What you should do:
Filter the entries, keeping every line with the word "island".

Dataset records:

******

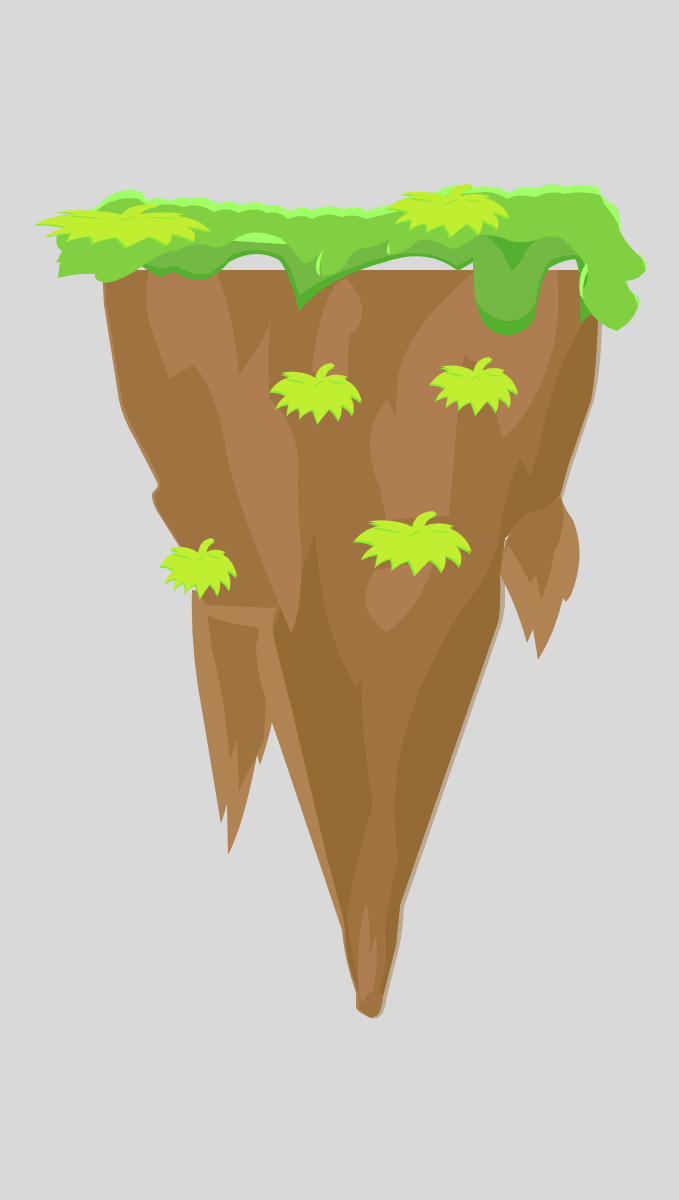
<!DOCTYPE html>
<html lang="en">
<head>
<meta charset="utf-8">
<title>Floating island</title>
<style>
:root {
  --sky: #d9d9d9;
  --rim-shadow: #bba993;
  --earth: #9f7340;
  --earth-edge: #b08352;
  --earth-light: #ae7d50;
  --earth-dark: #946b35;
  --grass: #80d041;
  --grass-light: #a0ff64;
  --grass-mid: #74b943;
  --grass-deep: #56b02f;
  --leaf: #c1ee30;
  --leaf-shade: #8bea36;
}
html, body { margin: 0; height: 100%; overflow: hidden; background: var(--sky); }
svg { display: block; width: 679px; height: 1200px; }
.rim-shadow { fill: var(--rim-shadow); }
.earth { fill: var(--earth); }
.earth-edge { fill: var(--earth-edge); }
.earth-light { fill: var(--earth-light); }
.earth-dark { fill: var(--earth-dark); }
.grass { fill: var(--grass); }
.grass-light { fill: var(--grass-light); }
.grass-mid { fill: var(--grass-mid); }
.grass-deep { fill: var(--grass-deep); }
.leaf { fill: var(--leaf); }
.leaf-shade { fill: var(--leaf-shade); }
</style>
</head>
<body>
<svg viewBox="0 0 679 1200" role="img" aria-label="Floating island of brown rock with a grassy top">
  <defs>
    <path id="tuft-shape" d="M0 28Q9 15 22 14Q14 10 11 10Q30 6 46 15Q47 2 61 0Q64 1 65 3Q57 6 55 14Q66 9 78 14L74 16Q88 22 92 39Q86 33 79 32Q86 40 83 52Q80 45 71 41Q73 49 69 57Q66 50 60 45Q55 51 48 60Q46 53 43 46Q36 48 30 55Q31 49 29 44Q22 46 17 52Q18 46 19 40Q12 41 6 45Q9 37 17 32Q8 27 0 28Z"/>
    <g id="tuft">
      <use href="#tuft-shape" class="leaf-shade" x="-1" y="2"/>
      <use href="#tuft-shape" class="leaf"/>
      <path class="leaf-shade" d="M13 16Q27 16 37 21Q26 20 13 16ZM42 25Q47 19 54 17Q49 21 42 25ZM56 16Q65 20 75 19Q66 23 56 16Z"/>
    </g>
    <path id="main-rock" d="M104 270L106 300L122 400Q126 416 137 436L159 478Q163 486 156 493Q153 500 160 513L186 553L205 605L272 608L270 640L318 828Q331 868 345 928Q345 950 352 974L359 995V1009L371 1018L378 1015Q382 1008 383 996L396 945L400 905L497 625Q501 615 500 574L505 538L560 496L568 466L591 400Q598 365 599 270Z"/>
    <clipPath id="rock-area"><use href="#main-rock"/></clipPath>
  </defs>

  <rect width="679" height="1200" fill="var(--sky)"/>

  <g id="rock">
    <path class="rim-shadow" d="M590 300H602Q603 360 594 400L572 466L562 500L505 540V605Q503 622 498 634L404 907Q403 930 399 948L387 996Q385 1013 379 1017Q374 1021 365 1015L390 900Z"/>

    <g id="left-spur">
      <path class="earth-edge" d="M192 590Q190 650 203 716L221 824L227 804L228 855Q244 824 257 755L260 765Q268 742 272 722L290 640L275 600Z"/>
      <path class="earth" d="M207 612Q222 622 257 626Q261 630 256 645Q256 670 266 700L264 740L254 761Q245 777 239 791L237 739L230 760Q224 694 212 650Z"/>
    </g>

    <g id="right-spur">
      <path class="earth-edge" d="M500 574Q500 540 520 520L560 495Q565 510 573 520Q587 555 571 595L566 602L563 598Q555 633 538 660L533 629L527 643Q518 609 500 574Z"/>
      <path class="earth" d="M503 560L508 538L535 508L561 498L564 512Q561 545 554 551Q551 576 541 600Q538 585 536 575L530 583Q520 562 508 545Z"/>
    </g>

    <path class="earth-edge" d="M102 270L104 305L119 400Q122 417 136 441L157 482Q160 486 153 492Q150 498 157 511L184 554L200 600L270 620Q256 640 266 700L272 722L342 930Q344 958 356 993V1008Q359 1013 371 1018L380 990L300 640L180 300Z"/>
    <use href="#main-rock" class="earth"/>

    <g id="rock-facets" clip-path="url(#rock-area)">
      <path class="earth-dark" d="M273 632L281 606Q306 572 315 530Q322 635 356 687L361 676Q363 750 373 806Q353 864 346 925L318 832Q301 750 273 632Z"/>
      <path class="earth-dark" d="M610 300L583 322Q555 370 543 429Q537 456 530 477L520 458Q505 490 499 537Q492 574 464 606Q410 690 397 769Q392 815 398 860Q388 900 385 930Q389 965 379 992L390 1000L410 900L506 620V538Q521 510 543 509Q556 510 558 519L570 490L610 400Z"/>
      <path class="earth-dark" d="M347 918Q351 950 358 980L359 1001L345 960L342 923Z"/>
      <path class="earth-light" d="M150 260Q143 305 150 325L169 379L193 365Q216 385 229 465Q243 520 291 633Q303 610 301 550Q296 480 299 461Q292 415 270 400Q266 350 271 319Q263 345 239 374Q234 313 212 260Z"/>
      <path class="earth-light" d="M336 284Q318 310 312 370L330 390L348 376Q347 350 350 334Q364 326 362 306Q356 285 345 278Z"/>
      <path class="earth-light" d="M474 272Q410 324 398 375Q396 401 396 420L388 399Q370 418 370 447Q371 470 380 488L386 520L449 516Q455 445 458 410L464 355L487 370L502 439Q540 407 555 340Q561 305 556 262Z"/>
      <path class="earth-light" d="M375 570Q361 592 367 610Q375 626 387 632Q420 608 435 560Z"/>
      <path class="earth-light" d="M366 903Q371 920 369 958L376 935Q379 962 373 991Q367 993 363 1003Q357 995 358 965Q358 930 366 903Z"/>
    </g>

    <path class="earth-edge" d="M203 600Q209 613 232 612L277 607Q270 622 274 640L292 710L344 930L272 722L266 700Q256 670 256 645Q262 631 256 627Q225 624 206 614Z"/>
  </g>

  <g id="turf">
    <path class="grass-deep" d="M135 262Q150 272 161 278Q170 270 176 273Q191 282 206 279Q218 275 229 262Q256 247 279 260Q289 271 299 311Q327 277 385 262Q428 247 458 271L473 262Q475 308 483 322Q494 337 510 335Q530 332 535 315Q540 280 549 268Q562 260 575 259Q582 270 580 323L592 313L600 240L400 220L150 230Z"/>
    <path class="grass-mid" d="M138 260Q151 267 164 269Q174 263 181 268Q195 277 211 273Q222 265 233 254Q258 245 282 256Q293 270 299 296Q326 274 381 258Q425 245 457 266L473 257L475 300Q486 318 506 321Q528 322 536 301Q539 270 552 260Q567 253 578 256L584 245L520 225L190 225Z"/>
    <path class="grass-deep" d="M486 236Q505 250 511 272Q522 262 525 252Q531 242 541 238Z"/>

    <path class="grass-light" d="M60 230L100 204Q116 186 139 191Q146 195 145 201Q158 195 171 201Q180 195 191 199Q204 194 218 204Q230 199 240 205Q257 199 268 206Q279 203 289 211Q301 205 313 210Q329 203 344 209Q357 204 366 211Q381 205 400 205L440 190Q455 182 472 188Q491 183 510 193Q520 184 539 188Q551 181 565 187Q583 182 600 188V195L590 220L300 245Z"/>
    <path class="grass" d="M58 232L95 212Q115 194 139 199Q146 206 154 206Q170 202 184 207Q198 202 214 212Q228 206 238 213Q255 206 267 213Q278 210 288 219Q302 213 312 219Q327 211 341 217Q355 213 366 219L395 212L450 195L485 192Q497 192 507 199Q518 193 536 197Q550 190 564 194Q582 190 600 195Q607 207 615 205Q621 216 619 229Q624 241 637 254Q648 261 646 270Q640 280 626 281L630 291Q642 296 638 307Q633 322 617 331Q595 324 584 302L580 292Q590 285 587 268Q580 254 564 240Q554 233 539 239Q518 246 503 238Q487 232 477 236Q457 252 449 248Q434 238 419 240Q401 257 386 254Q390 249 388 240Q374 248 364 248Q351 250 346 264Q336 277 322 276L319 254Q309 265 303 263Q292 247 280 238Q251 226 234 240Q221 250 211 247Q197 240 179 250Q161 252 145 264Q125 280 106 283Q93 281 95 274Q79 273 58 278L60 262L56 263L62 251Q53 245 58 232Z"/>
    <path class="grass-light" d="M599 187Q604 203 615 205Q620 214 621 231Q616 217 604 204ZM638 252Q649 262 646 272Q645 263 638 252ZM631 291Q641 296 638 308Q637 299 631 291ZM587 262Q577 275 580 295L583 299Q582 281 588 271ZM324 249Q313 260 317 273L320 276Q318 262 324 249ZM389 243Q384 251 390 255Z"/>
  </g>

  <g id="tufts">
    <use href="#tuft" transform="translate(35 204) scale(1.91 .72)"/>
    <use href="#tuft" transform="translate(387 184) scale(1.33 .88)"/>
    <use href="#tuft" transform="translate(270 363)"/>
    <use href="#tuft" transform="translate(430 357) scale(.96)"/>
    <use href="#tuft" transform="translate(354 511) scale(1.28 1.06)"/>
    <use href="#tuft" transform="translate(160 538) scale(.84 1)"/>
  </g>
</svg>
</body>
</html>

******

Solution below:
<title>Floating island</title>
<svg viewBox="0 0 679 1200" role="img" aria-label="Floating island of brown rock with a grassy top">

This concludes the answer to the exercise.